The ideas and or themes that stood out to me from this article was the fact this young girl had to face such discrimination at such a young age. At the tender age of 7 in the second grade she was subjected to name calling for example being called the N word, spic and the Mexican jumping bean. She also had to endure her hair being pulled, being spat and on being called to the president for incidents. I feel as if someone at such a young shouldn’t be exposed to such behavior. Another theme or main idea that stood out to me from this reading was one the author brought up herself what if she had been taught by a teacher who had looked like her, spoke like her and understood her. Henceforth would her grades be better or would she have asked more

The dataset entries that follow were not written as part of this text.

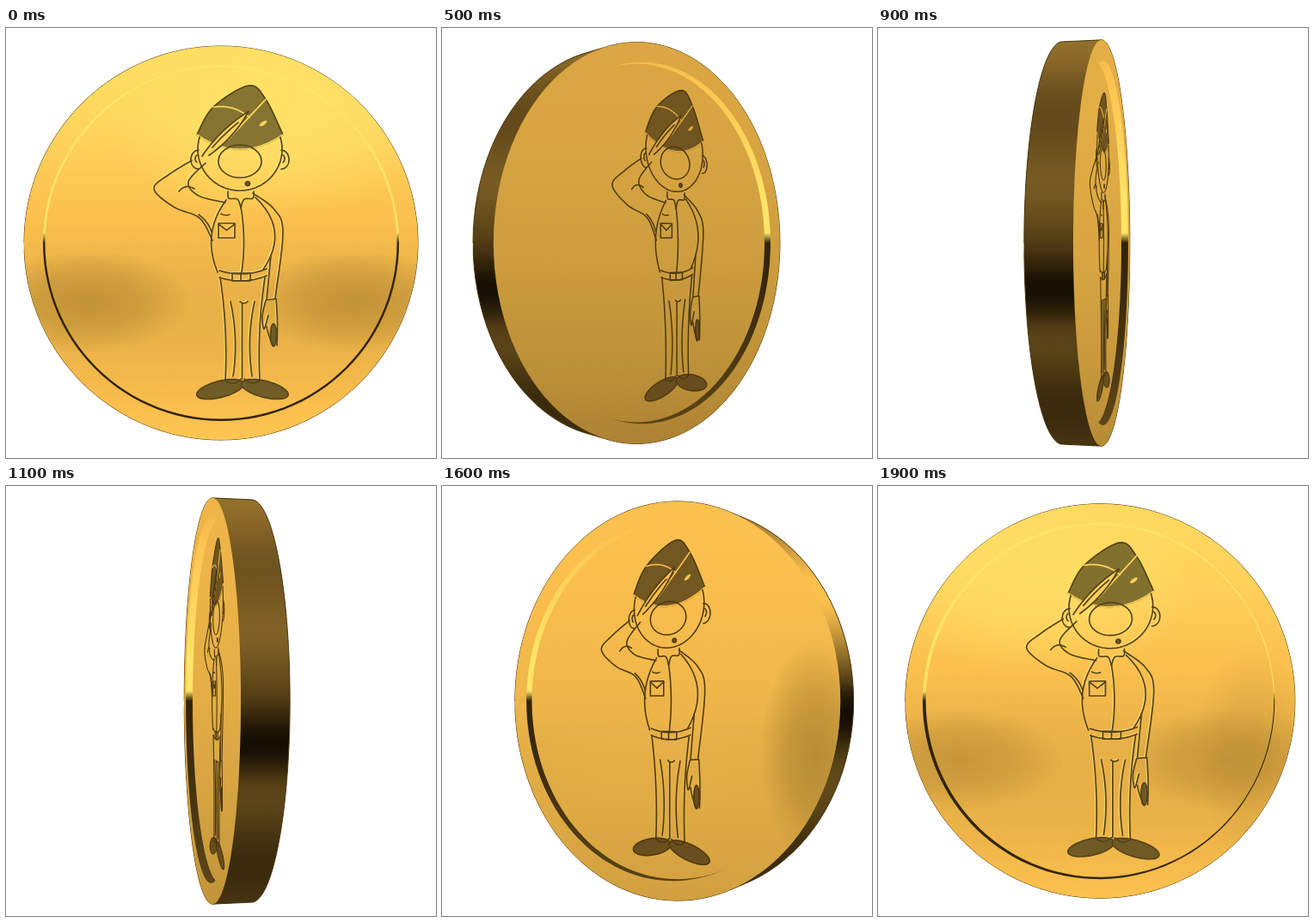
Animation, 500 px wide and 500 px high, one loop 2 s. Source, as an HTML page with a canvas:

```html
<!DOCTYPE html>
<html>
<head>
<meta charset="utf-8">
<title>Turning coin</title>
<style>
html, body { margin: 0; width: 100%; height: 100%; overflow: hidden; background: #fff; }
canvas { display: block; width: 500px; height: 500px; }
</style>
</head>
<body>
<canvas id="stage" width="500" height="500"></canvas>
<script>
const ctx = document.getElementById('stage').getContext('2d');
const LOOP = 2000, STEP = 100;
const MID = 250, EYE = 830, RADIUS = 229, RING = 207;
const FRONT = 9, BACK = -24, DEPTH = 10;
const METAL = ['#150d03', '#38290c', '#70541f', '#bc9038', '#fcc04e', '#ffe468'];

let cos, sin, turn, front, facing, lit;

const lerp = (a, b, k) => a + (b - a) * k;
const clamp = v => Math.max(0, Math.min(1, v));
const bell = v => Math.exp(-v * v);
const rgb = hex => [1, 3, 5].map(i => parseInt(hex.slice(i, i + 2), 16));

function blend(a, b, k) {
  const p = rgb(a), q = rgb(b);
  return 'rgb(' + p.map((v, i) => Math.round(lerp(v, q[i], k))).join() + ')';
}

// Metal colour for a light level from 0 to 1
function metal(level) {
  const at = clamp(level) * (METAL.length - 1);
  const i = Math.min(Math.floor(at), METAL.length - 2);
  return blend(METAL[i], METAL[i + 1], at - i);
}

function shade(level) {
  const g = ctx.createLinearGradient(0, 15, 0, 485);
  for (let i = 0; i <= 40; i++) g.addColorStop(i / 40, metal(level(i / 40)));
  return g;
}

function faceLevel(v) {
  const straight = 0.85 + 0.11 * Math.cos(v * 4.65);
  const tilted = 0.74 - 0.14 * v * v - 0.05 * Math.sin(2 * Math.atan2(sin, cos));
  return lerp(tilted, straight, facing);
}

function rimLevel(v) {
  const glow = lit * lit;
  return 0.44 - 0.2 * v + 0.05 * Math.cos(17.5 * v)
    - 0.3 * bell((v - 0.62 + 0.1 * glow) / 0.07)
    + 0.5 * glow * bell((v - 0.22) / 0.13);
}

function wallLevel(v) {
  return v < 0.5 ? lerp(0.75, 1, clamp(v * 2.5 + facing)) : lerp(0.16, 0.35, (v - 0.5) * 2 * (1 - facing));
}

// Perspective: x and y on the coin, n along its axis
function project(x, y, n) {
  const scale = EYE / (EYE + x * sin + FRONT - n * cos);
  return [MID + (x * cos + n * sin) * scale, MID + y * scale];
}

function trace(pts, close) {
  ctx.beginPath();
  pts.forEach(p => ctx.lineTo(p[0], p[1]));
  if (close) ctx.closePath();
}

function disc(r, n) {
  return oval(0, 0, r, r).map(([x, y]) => project(x, y, n));
}

function hull(pts) {
  pts = pts.slice().sort((a, b) => a[0] - b[0] || a[1] - b[1]);
  const half = list => {
    const out = [];
    for (const p of list) {
      while (out.length > 1) {
        const a = out[out.length - 2], b = out[out.length - 1];
        if ((b[0] - a[0]) * (p[1] - a[1]) > (b[1] - a[1]) * (p[0] - a[0])) break;
        out.pop();
      }
      out.push(p);
    }
    return out.slice(0, -1);
  };
  return half(pts).concat(half(pts.reverse()));
}

// Line builders, in stage coordinates
function oval(x, y, rx, ry, from = 0, to = 2 * Math.PI, tilt = 0) {
  const out = [], c = Math.cos(tilt), s = Math.sin(tilt);
  for (let i = 0; i <= 120; i++) {
    const a = lerp(from, to, i / 120);
    const u = rx * Math.cos(a), v = ry * Math.sin(a);
    out.push([x + u * c - v * s, y + u * s + v * c]);
  }
  return out;
}

function bow(x0, y0, x1, y1, bulge = 0) {
  const out = [], len = Math.hypot(x1 - x0, y1 - y0);
  for (let i = 0; i <= 12; i++) {
    const u = i / 12, b = 4 * u * (1 - u) * bulge / len;
    out.push([lerp(x0, x1, u) - (y1 - y0) * b, lerp(y0, y1, u) + (x1 - x0) * b]);
  }
  return out;
}

function curve(...keys) {
  const out = [], last = keys.length - 1;
  const at = i => keys[Math.max(0, Math.min(last, i))];
  for (let i = 0; i < last; i++) {
    for (let u = 0; u < 1; u += 0.125) {
      const [a, b, c, d] = [at(i - 1), at(i), at(i + 1), at(i + 2)];
      out.push([0, 1].map(o => b[o] + 0.5 * u * (c[o] - a[o] +
        u * (2 * a[o] - 5 * b[o] + 4 * c[o] - d[o] + u * (3 * (b[o] - c[o]) + d[o] - a[o])))));
    }
  }
  return out.concat([keys[last]]);
}

const box = (x, y, w, h) => [[x, y], [x + w, y], [x + w, y + h], [x, y + h], [x, y]];

const brim = bow(322, 124, 222, 124, -17);
const hat = curve([222, 124], [241, 92], [282, 67], [302, 83], [322, 124]).concat(brim);
const folds = [bow(241, 92, 283, 104, -5), bow(302, 83, 258, 130), brim];
const badge = oval(299, 111, 5, 2, 0, 2 * Math.PI, -0.6);
const hand = bow(228, 149, 282, 97, -4).concat(bow(282, 97, 236, 148, -4));
const shoes = [-1, 1].map(s => oval(275 + 26 * s, 420, 28, 9.5, 0, 2 * Math.PI, 0.25 * s));
const spots = [oval(281, 181, 2.6, 2.4), oval(311, 357, 3.5, 13)];
const lines = buildLines();

function buildLines() {
  const head = [
    oval(272, 141, 49, 48, -0.3, Math.PI + 0.3),
    oval(272, 155, 25, 19)
  ];
  const arm = [
    curve([216, 154], [190, 170], [172, 187], [195, 208], [225, 221], [240, 247]),
    curve([232, 157], [212, 179], [224, 195], [255, 203]),
    bow(201, 190, 219, 187, -4),
    bow(224, 217, 239, 237, -2),
    bow(240, 139, 270, 110, -1)
  ];
  const body = [
    bow(256, 200, 246, 284, 12),
    bow(290, 197, 299, 281, -18),
    bow(273, 208, 274, 284, -3),
    curve([287, 192], [312, 211], [322, 238], [313, 314]),
    bow(308, 264, 303, 316),
    box(247, 227, 19, 17),
    bow(250, 216, 260, 217, 1),
    bow(248, 282, 303, 280, 5),
    bow(248, 290, 303, 288, 5),
    box(263, 285, 21, 9),
    bow(273, 285, 273, 294)
  ];
  const lower = [
    bow(274.5, 320, 274.5, 408),
    bow(272, 318, 281, 318, 2),
    bow(303, 316, 314, 315),
    bow(314, 315, 315, 369, -1),
    curve([302, 317], [298, 335], [300, 350], [305, 334]),
    bow(303, 347, 311, 370, 1)
  ];
  const pairs = [-1, 1].flatMap(s => [
    oval(272 + 48 * s, 153, 9 * s, 11, -Math.PI / 2, Math.PI / 2),
    oval(272 + 48 * s, 152, 4 * s, 5, -1, 1),
    curve([273 + 15 * s, 190], [273 + 14 * s, 198], [273 + 4 * s, 199], [273, 209]),
    bow(256.5 + 9.5 * s, 228, 256.5, 235),
    bow(275 + 26 * s, 290, 275 + 20 * s, 410, 3 * s),
    bow(275 + 14 * s, 318, 275 + 11 * s, 405, 4 * s),
    bow(275 + 20 * s, 410, 275 + 2 * s, 408, -4 * s)
  ]);
  return [...head, ...arm, ...body, ...lower, ...pairs];
}

function drawFigure() {
  const dark = blend('#4c390f', '#57451a', facing);
  const cloth = blend('#70541f', '#857432', facing);
  const leather = blend('#684d1d', '#705c26', facing);
  const light = metal(faceLevel(0.2));
  const place = pts => pts.map(([x, y]) => project(x - MID, y - MID, FRONT));
  const stroke = (pts, color) => {
    trace(place(pts));
    ctx.strokeStyle = color;
    ctx.lineWidth = lerp(1, 1.7, cos);
    ctx.stroke();
  };
  const fill = (pts, color) => {
    trace(place(pts), true);
    ctx.fillStyle = color;
    ctx.fill();
  };
  const solid = (pts, color) => {
    fill(pts, color);
    stroke(pts, dark);
  };

  // Raised edges catch the light when the coin faces us
  ctx.save();
  ctx.globalAlpha = facing * 0.7;
  ctx.translate(-1.2, -1);
  lines.forEach(l => stroke(l, '#ffe684'));
  ctx.restore();

  solid(hat, cloth);
  folds.forEach(l => stroke(l, light));
  fill(badge, light);
  solid(hand, light);
  shoes.concat(spots).forEach(p => solid(p, leather));
  lines.forEach(l => stroke(l, dark));
}

function glow(x, y, rx, ry, color, alpha) {
  ctx.save();
  ctx.globalAlpha = alpha;
  ctx.translate(x, y);
  ctx.scale(rx, ry);
  const g = ctx.createRadialGradient(0, 0, 0, 0, 0, 1);
  g.addColorStop(0, color);
  g.addColorStop(0.5, color + 'b0');
  g.addColorStop(1, color + '00');
  ctx.fillStyle = g;
  ctx.fillRect(-1, -1, 2, 2);
  ctx.restore();
}

function drawRim(rear, face) {
  trace(hull(rear.concat(face)), true);
  ctx.fillStyle = shade(rimLevel);
  ctx.fill();
  ctx.strokeStyle = '#49360f';
  ctx.lineWidth = 1;
  ctx.stroke();
}

function drawFace(face) {
  ctx.save();
  trace(face, true);
  ctx.clip();
  ctx.fillStyle = shade(faceLevel);
  ctx.fillRect(0, 0, 500, 500);
  glow(310 - 800 * turn, 110, 190, 110, '#ffe66a', facing * 0.7);
  for (const side of [-1, 1]) glow(MID + 155 * side, 318, 120, 60, '#b08632', facing * 0.7);
  glow(435, 310, 65, 130, '#a07c2c', lit * 0.7);

  // Sunken wall: inside the ring but outside the floor
  ctx.save();
  trace(disc(RING, front), true);
  ctx.clip();
  trace(disc(RING, front - DEPTH), true);
  ctx.rect(0, 0, 500, 500);
  ctx.clip('evenodd');
  ctx.fillStyle = shade(wallLevel);
  ctx.fillRect(0, 0, 500, 500);
  ctx.restore();

  drawFigure();
  ctx.restore();
}

function draw(t) {
  let angle = t / LOOP * Math.PI;
  if (angle > Math.PI / 2) angle -= Math.PI;
  cos = Math.cos(angle);
  sin = Math.sin(angle);
  turn = Math.abs(sin);
  facing = Math.pow(cos, 12);
  lit = Math.max(0, -Math.sin(2 * angle));
  front = FRONT + 12 * (1 - cos);

  ctx.fillStyle = '#fff';
  ctx.fillRect(0, 0, 500, 500);
  ctx.lineJoin = ctx.lineCap = 'round';
  const face = disc(RADIUS, front);
  drawRim(disc(RADIUS, BACK), face);
  if ((EYE + FRONT) * cos > front) drawFace(face);
}

const start = performance.now();
function tick() {
  const t = (performance.now() - start) % LOOP;
  draw(Math.floor(t / STEP) * STEP);
  requestAnimationFrame(tick);
}
tick();
</script>
</body>
</html>
```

One’s appearance is the first thing people judge when they come into contact. Some people immediately wonder about his or her status, weather that person comes from wealth, what their job is, are they married, do they have children, are the not wealthy. In the poem, short story, and drama being analyzed, the appearances of the characters and families are not what one may think. In fact, they are the complete opposite, one may say even deceiving. “Their minds shift and ready, like dunes” (Berger) is an interesting phrase used in Suzanne Berger’s “The Meal” to describe the state of the children. Berger’s “The Meal” along with Alice Walker’s “Everyday Use” and Wendy Wasserstein’s Workout use carefully selected words, tone and imagery to portray a pertinent theme of deception in appearances. Suzanne Berger, Alice Walker, and Wendy Wasserstein all have some sort of family relationship and the woman of the family seems to bear the troubles and struggle. Throughout their literary works these problems help built the story. Alalysis, Oates-Indruchova Libora notes that women in today’s society are not as relevant as their counter parts. They do as much, if not more but do not receive the credit.
Have you ever had that one person who judges you by the way you look and not by the way you act and really are? In the book Echo, there are three main characters: Friedrich, Mike, and Ivy. These three characters all faced similar problems because of prejudice and discrimination and at the end of the book music untied them all. The theme don't judge a book by its cover has been seen throught all three parts of the novel Echo. This theme explains how many people judge others by the way they look and not by their personality. Throughout all three parts of the novel the author wanted us to understand how all these characters have experienced the same disgrace because of the way they looked.
“We all know that looks matter. What most of us don’t understand is just how much looks matter, and how difficult it is for us to ignore a person’s appearance when making a social judgment (Mlodinow).” This is not just about appearance, but how a person talks or acts in certain situations. Americans are constantly judging on many aspects of a person that it is becoming a norm in society to be judged if you stand out from the criteria that America views as beautiful. The characters in the play both feel as if they are being judged by others by their looks and brains. Bethany believes she needs to be physically beautiful to get attention and be treated better by